The Martian

Andy Weir
The Martian Cover

The Martian


I never got around to reading Robinson Crusoe or The Smith Family Robinson. I never read The Blue Lagoon. In fact, The Martian by Andy Weir may be the first shipwreck book I have ever read, besides Lord of the Flies. Thankfully, this book was nothing like Lord of the Flies.

Many reviewers have complained about the science in this book, that it was too detailed, but I never got that impression while reading it. In fact, I found it to be a very human novel. Mark Watney is a completely likable if a tad unrealistic character. He is almost a caricature of the human spirit. Throughout the novel, he never wavered in his optimism and his confidence in his ability to overcome any crisis.

This novel reminded me of two movies from the 80's, "Red Dawn," the wonderful 1984 movie, not the horrible 2012 one, and "Invasion USA." Red Dawn and Invasion USA were blatant pro-American propaganda films. After seeing these films, I remember I was ready to take on all the "commies" and run through the street chanting "USA! USA! USA!" Give me a little break. I was around 10 at the time and the subtlety and nuances of America's geopolitical situations were still a few years away from me.

And that was the same feelings I had when I finished reading this novel. Oh I wasn't ready to kill "Commies" or dress myself in Old Glory and march through the streets, but I was ready to write my congressmen (as of the writing of this review Senators Lamar Alexander, Bob Corker, and Representative Marsha Blackburn) and demand more money for Space Exploration and Manned Missions for Mars. Of course given my current representatives, I doubt I would have a receptive audience.

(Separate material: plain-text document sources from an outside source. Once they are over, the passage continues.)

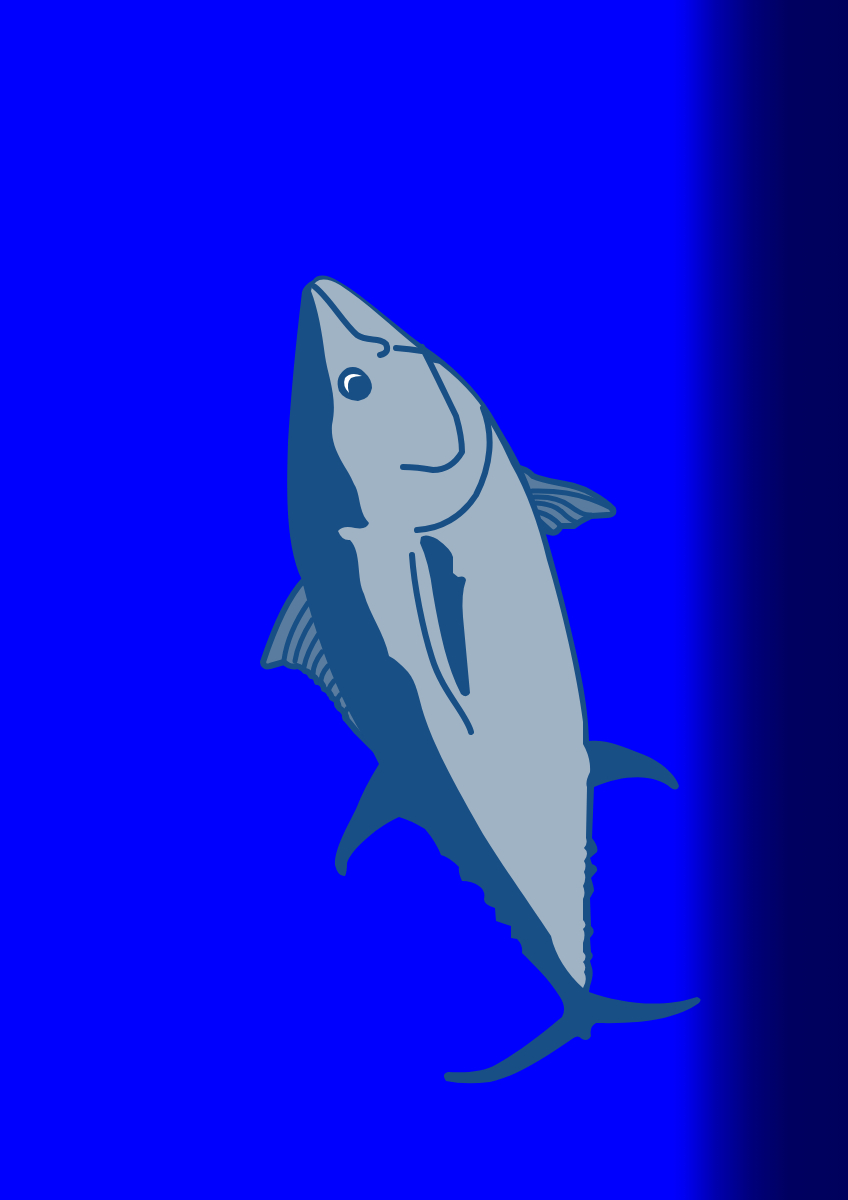
<!DOCTYPE html>
<html lang="en">
<head>
<meta charset="utf-8">
<title>Tuna in blue water</title>
<style>
:root {
  --water: #0000ff;
  --deep: #00005c;
  --navy: #184f85;
  --silver: #a0b3c4;
  --fin: #5a7d9f;
}
html, body { margin: 0; height: 100%; overflow: hidden; background: var(--water); }
.poster { display: block; width: 848px; height: 1200px; }
.water { fill: var(--water); }
.navy { fill: var(--navy); }
.silver { fill: var(--silver); }
.fin { fill: var(--fin); stroke: var(--navy); stroke-width: 6; stroke-linejoin: round; }
.line { fill: none; stroke: var(--navy); stroke-width: 6; stroke-linecap: round; stroke-linejoin: round; }
.ray { fill: none; stroke: var(--navy); stroke-width: 5; stroke-linecap: round; }
.glint { fill: #fff; }
.shade-stop { stop-color: var(--deep); }
</style>
</head>
<body>
<svg class="poster" viewBox="0 0 848 1200" role="img" aria-label="A tuna swimming upward through blue water">
  <defs>
    <linearGradient id="depth" x1="672" x2="848" y1="0" y2="0" gradientUnits="userSpaceOnUse">
      <stop class="shade-stop" offset="0" stop-opacity="0"/>
      <stop class="shade-stop" offset=".07" stop-opacity=".08"/>
      <stop class="shade-stop" offset=".25" stop-opacity=".5"/>
      <stop class="shade-stop" offset=".46" stop-opacity=".82"/>
      <stop class="shade-stop" offset=".66" stop-opacity=".97"/>
      <stop class="shade-stop" offset="1" stop-opacity="1"/>
    </linearGradient>
  </defs>

  <rect class="water" width="848" height="1200"/>
  <rect fill="url(#depth)" x="672" width="176" height="1200"/>

  <g id="first-dorsal-fin">
    <path class="fin" d="M304 580C286 599 273 632 263 662Q264 668 270 666L284 662Q290 668 297 666Q303 668 305 671Q309 671 311 676Q316 676 317 682Q323 682 324 689Q330 691 332 698Q338 700 339 708Q345 711 347 720L357 732L375 750L340 650Z"/>
    <path class="ray" d="M308 603Q288 632 284 660M312 620Q298 642 295 661M318 635Q307 652 304 667M322 652Q313 664 313 674M328 666Q320 675 321 684M334 681Q327 689 329 694M340 695Q335 701 337 706M347 709Q343 715 345 719"/>
  </g>

  <g id="pelvic-fin">
    <path class="fin" d="M516 468Q526 468 533 476C550 484 573 482 591 493Q607 502 613 509Q615 515 607 515L591 516Q580 521 574 526L561 526Q556 535 550 532L540 530Z"/>
    <path class="ray" d="M532 491Q566 490 590 499T612 510M534 497Q557 496 570 506T591 515M536 503Q554 504 562 512T576 522M538 512Q551 515 561 526M540 521L551 531"/>
  </g>

  <path id="body-back" class="navy" d="M313 280Q318 273 330 277C354 287 386 318 424 346C452 365 475 387 491 413C503 434 518 457 528 482C541 514 555 563 568 617C579 664 588 700 589 741C605 739 622 746 642 754C658 760 675 773 679 786Q677 792 671 788C655 774 625 774 594 787L592 838Q599 847 597 852L590 858L592 864Q598 866 597 871L591 878Q594 887 594 891L590 898L591 926Q595 930 593 934L590 938L591 952Q595 956 590 961L592 968Q594 974 590 986L589 992C620 1003 661 1009 697 997Q703 999 699 1003C674 1021 633 1024 596 1023Q589 1027 591 1036Q588 1042 582 1039Q578 1034 572 1039C546 1057 515 1077 490 1082Q465 1085 446 1081Q441 1074 448 1072C466 1073 484 1072 497 1064C519 1052 544 1032 562 1017Q567 1008 560 997C549 979 534 965 522 953Q523 945 517 939L511 938L511 926L496 921L495 908Q484 905 484 899Q486 891 479 886Q472 881 462 881Q458 872 459 867Q449 857 441 855Q436 842 425 829Q410 820 399 817C380 825 352 848 347 863Q347 872 345 876Q338 877 335 865C334 850 347 827 356 809Q364 788 379 764L372 750C342 707 316 640 302 580C284 543 287 481 288 442Q292 375 302 292Q304 285 313 280Z"/>

  <path id="belly" class="silver" d="M316 282Q324 276 340 285C366 302 392 327 418 348C450 370 471 390 484 410L487 418L495 432Q503 446 511 464C526 490 538 523 547 560C562 610 577 674 583 722L583 744Q591 758 590 772Q585 782 587 787L586 838Q588 844 584 848Q590 853 584 861Q587 866 584 872Q587 878 583 886Q586 893 583 899L583 920Q588 925 583 929Q586 934 583 943L583 952Q588 957 583 962Q587 966 584 972Q588 980 583 988C568 975 555 955 551 936C530 904 502 865 483 834C462 797 436 752 424 715C418 696 417 683 408 672Q397 660 389 656C384 633 370 615 364 594C356 579 362 552 350 540Q342 541 338 531Q343 525 355 528Q367 530 369 523C358 512 361 495 354 484C348 468 330 451 332 425C338 397 328 377 325 356C322 332 318 309 311 291L312 287Z"/>

  <g id="head">
    <path class="line" d="M315 287C330 299 343 323 357 335C367 342 380 337 386 344Q390 353 380 355"/>
    <path class="line" stroke-width="5" d="M396 348Q409 349 422 351"/>
    <path class="line" d="M422 347C434 370 448 400 456 416Q462 437 462 452C455 464 446 470 433 470Q417 467 403 467"/>
    <path class="line" d="M483 408C494 435 491 466 476 495C462 517 440 529 417 530"/>
    <path class="navy" d="M424 349Q434 354 441 364L430 362Z"/>
    <path id="eye" class="navy" d="M347 368Q357 365 364 372Q372 379 372 388Q370 399 358 401Q344 400 339 391Q334 376 347 368Z"/>
    <path class="glint" d="M362 376Q351 371 345 378Q342 386 349 393Q346 383 351 378Q355 376 362 376Z"/>
  </g>

  <g id="pectoral-fin">
    <path class="navy" d="M421 537Q426 533 437 539Q451 549 453 557L453 573L458 577Q465 575 466 580Q461 594 463 617L470 693Q467 699 461 694C447 667 440 634 433 594Q429 562 420 543Z"/>
    <path class="line" stroke-width="5" d="M412 555C414 586 423 630 432 658C442 691 467 715 471 732"/>
  </g>
</svg>
</body>
</html>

The Martian is complete propaganda for NASA and the International Space Agency. If Andy Weir is not on NASA's payroll he should be. But like all good propaganda, this book hits all the marks. The protagonist, Mark Watney embodies the spirit of exploration, a throwback to the days of the Western expansion of the United Sates and the exploration of the Indies and America's. In the face of danger and likely death, he laughs and carries on. You know the spirit of the intrepid explorer. And he has skills that would make MacGyver green with envy. I really enjoyed this book, even though it was an obvious attempt to move me to a specific point of view. All I will say is it was successful and I have been moved.

I'm writing my Congressmen right now.

4.5 of 5 stars